Metabolic acidosis and the uremic toxins, indoxyl sulphate (IS) and p-cresyl sulphate (PCS), are associated with increased risks of kidney disease progression, muscle catabolism, cardiovascular disease, and mortality in patients with chronic kidney disease (CKD). The New Nordic Renal Diet (NNRD) is a plant focused meal pattern, with reduced phosphorus and protein content compared to an average Danish diet. Due to a higher amount of plant-based products, we hypothesized that NNRD would reduce renal excretion of acids and uremic toxins. Thus, we evaluated the effects of NNRD on metabolic acidosis and uremic toxins in patients with moderate CKD, stages 3-4.
Design and methods
This post hoc analysis is based on a randomized controlled crossover trial comparing 1-week of the NNRD to a control period of an average Danish diet with a 1-week period, in patients with CKD stages 3 and 4. Urine pH and urine excretion of bicarbonate, ammonium, titratable acids, IS and PCS alongside plasma total CO2 (tCO2) were measured at days 1, 4, and 7 in 18 patients.

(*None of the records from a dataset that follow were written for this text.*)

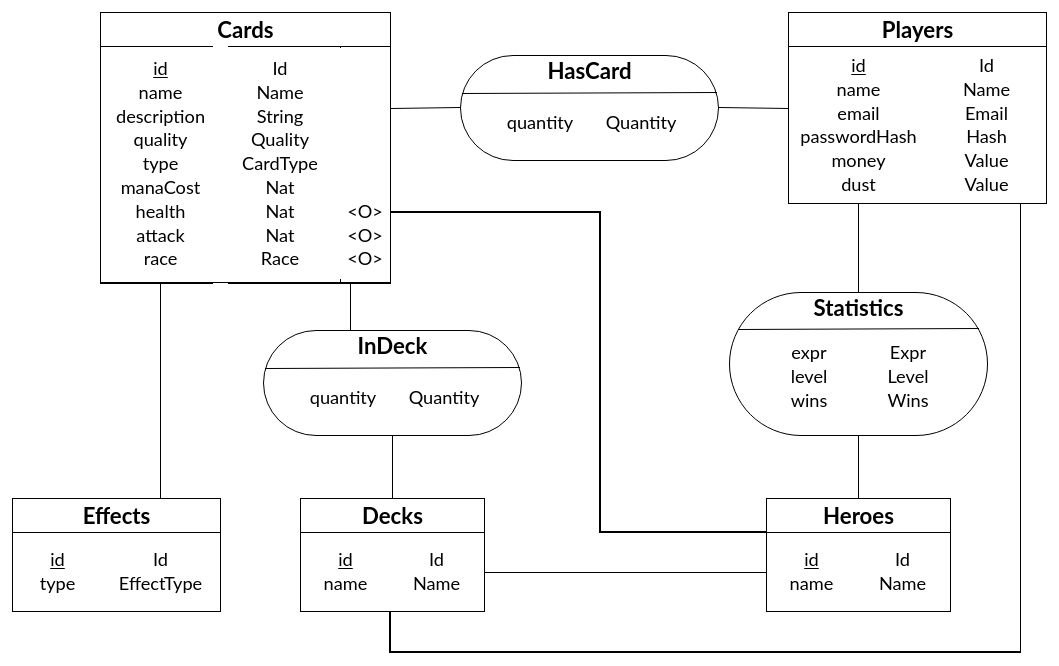
<!DOCTYPE html>
<html lang="en">
<head>
<meta charset="utf-8">
<title>Card game entity-relationship diagram</title>
<style>
  :root {
    --paper: #fff;
    --ink: #000;
    --row: 23.8px;
  }
  * { box-sizing: border-box; margin: 0; padding: 0; }
  body { background: var(--paper); }
  .diagram {
    position: relative;
    width: 1059px;
    height: 666px;
    overflow: hidden;
    background: var(--paper);
    color: var(--ink);
    font-family: Lato, "Open Sans", sans-serif;
    font-size: 18.2px;
  }

  /* Nodes */
  .entity, .relation {
    position: absolute;
    border: 1px solid var(--ink);
    background: var(--paper);
    text-align: center;
  }
  h2 { font-size: 22.2px; font-weight: 700; }
  .entity h2 {
    height: 34px;
    line-height: 33px;
    border-bottom: 1px solid var(--ink);
  }
  .relation h2 { height: 30px; line-height: 30px; }

  /* Attribute lists */
  dl {
    display: grid;
    grid-auto-rows: var(--row);
    line-height: var(--row);
    white-space: nowrap;
  }
  dt { grid-column: 1; }
  dd { grid-column: 2; }
  dd.optional { grid-column: 3; }
  .key { text-decoration: underline; text-decoration-thickness: 1px; text-underline-offset: 2px; }

  .cards { left: 100px; top: 12px; width: 291px; height: 272px; border-bottom-width: 2px; }
  .cards dl { grid-template-columns: 119px 120px 50px; padding-top: 10px; }
  .players { left: 788px; top: 12px; width: 259px; height: 192px; }
  .players dl { grid-template-columns: 139px 117px; padding-top: 7px; }
  .effects { left: 12px; top: 498px; width: 209px; height: 114px; }
  .effects dl { grid-template-columns: 89px 117px; padding-top: 15px; }
  .decks { left: 300px; top: 498px; width: 185px; height: 114px; }
  .heroes { left: 766px; top: 498px; width: 185px; height: 114px; }
  .decks dl, .heroes dl { grid-template-columns: 89px 93px; padding-top: 15px; }

  .has-card { left: 460px; top: 55px; width: 259px; height: 106px; border-radius: 53px; }
  .in-deck { left: 263px; top: 330px; width: 259px; height: 106px; border-radius: 53px; }
  .has-card dl, .in-deck dl { grid-template-columns: 92px 110px; padding: 25px 0 0 33px; }
  .statistics { left: 729px; top: 292px; width: 259px; height: 144px; border-radius: 72px; }
  .statistics dl { grid-template-columns: 100px 98px; padding: 18px 0 0 29px; }

  /* Lines */
  .lines { position: absolute; left: 0; top: 0; fill: none; stroke: var(--ink); stroke-width: 1; }
  .lines .heavy { stroke-width: 2; }
  .lines .gap { fill: var(--paper); stroke: none; }
</style>
</head>
<body>
<main class="diagram">
  <section class="entity cards">
    <h2>Cards</h2>
    <dl>
      <dt class="key">id</dt><dd>Id</dd>
      <dt>name</dt><dd>Name</dd>
      <dt>description</dt><dd>String</dd>
      <dt>quality</dt><dd>Quality</dd>
      <dt>type</dt><dd>CardType</dd>
      <dt>manaCost</dt><dd>Nat</dd>
      <dt>health</dt><dd>Nat</dd><dd class="optional">&lt;O&gt;</dd>
      <dt>attack</dt><dd>Nat</dd><dd class="optional">&lt;O&gt;</dd>
      <dt>race</dt><dd>Race</dd><dd class="optional">&lt;O&gt;</dd>
    </dl>
  </section>

  <section class="relation has-card">
    <h2>HasCard</h2>
    <dl><dt>quantity</dt><dd>Quantity</dd></dl>
  </section>

  <section class="entity players">
    <h2>Players</h2>
    <dl>
      <dt class="key">id</dt><dd>Id</dd>
      <dt>name</dt><dd>Name</dd>
      <dt>email</dt><dd>Email</dd>
      <dt>passwordHash</dt><dd>Hash</dd>
      <dt>money</dt><dd>Value</dd>
      <dt>dust</dt><dd>Value</dd>
    </dl>
  </section>

  <section class="relation in-deck">
    <h2>InDeck</h2>
    <dl><dt>quantity</dt><dd>Quantity</dd></dl>
  </section>

  <section class="relation statistics">
    <h2>Statistics</h2>
    <dl>
      <dt>expr</dt><dd>Expr</dd>
      <dt>level</dt><dd>Level</dd>
      <dt>wins</dt><dd>Wins</dd>
    </dl>
  </section>

  <section class="entity effects">
    <h2>Effects</h2>
    <dl>
      <dt class="key">id</dt><dd>Id</dd>
      <dt>type</dt><dd>EffectType</dd>
    </dl>
  </section>

  <section class="entity decks">
    <h2>Decks</h2>
    <dl>
      <dt class="key">id</dt><dd>Id</dd>
      <dt>name</dt><dd>Name</dd>
    </dl>
  </section>

  <section class="entity heroes">
    <h2>Heroes</h2>
    <dl>
      <dt class="key">id</dt><dd>Id</dd>
      <dt>name</dt><dd>Name</dd>
    </dl>
  </section>

  <svg class="lines" width="1059" height="666" viewBox="0 0 1059 666" aria-hidden="true">
    <g class="dividers">
      <line x1="462" y1="93.5" x2="717" y2="92.5"/>
      <line x1="265" y1="368.5" x2="520" y2="367.5"/>
      <line x1="738" y1="329.5" x2="979" y2="328.5"/>
    </g>
    <g class="card-edge-details">
      <rect class="gap" x="213" y="45" width="15" height="3"/>
      <rect class="gap" x="213" y="283" width="15" height="1"/>
      <path d="M340.5 46V48M340.5 279V283"/>
    </g>
    <g class="connectors">
      <line x1="391" y1="108.5" x2="460" y2="107.5"/>
      <line x1="719" y1="107.5" x2="788" y2="108.5"/>
      <line x1="160.5" y1="284" x2="160.5" y2="498"/>
      <line x1="350.5" y1="284" x2="350.5" y2="330"/>
      <line x1="392.5" y1="436" x2="392.5" y2="498"/>
      <line x1="858.5" y1="204" x2="858.5" y2="292"/>
      <line x1="858.5" y1="436" x2="858.5" y2="498"/>
      <line x1="485" y1="572.5" x2="766" y2="572.5"/>
      <line x1="1020.5" y1="204" x2="1020.5" y2="653"/>
      <path class="heavy" d="M391 212H600V532H767"/>
      <path class="heavy" d="M390 612V652H1021"/>
    </g>
  </svg>
</main>
</body>
</html>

After 7 days on NNRD 24-h urine net acid excretion (NAE) was decreased by 80% (p<0.001), 24-h urine excretion of ammonium and bicarbonate decreased by 34% (p<0.001) and increased by 678% (p<0.001), respectively, compared with the control period. Plasma tCO2 was increased by 8% (p=0.005). Moreover, 24-hour urine excretion of PCS and IS were reduced by 31% (p=0.018) and 29% (p<0.001), respectively.
One week of NNRD in patients suffering from moderate CKD effectively improved metabolic acidosis with a marked reduction in urine NAE that included a large increase in urine bicarbonate excretion. In addition, NNRD reduced urinary excretion of the uremic toxins PCS and IS. These results encourage further investigations of the long-term effects of NNRD on renal protection in patients with CKD.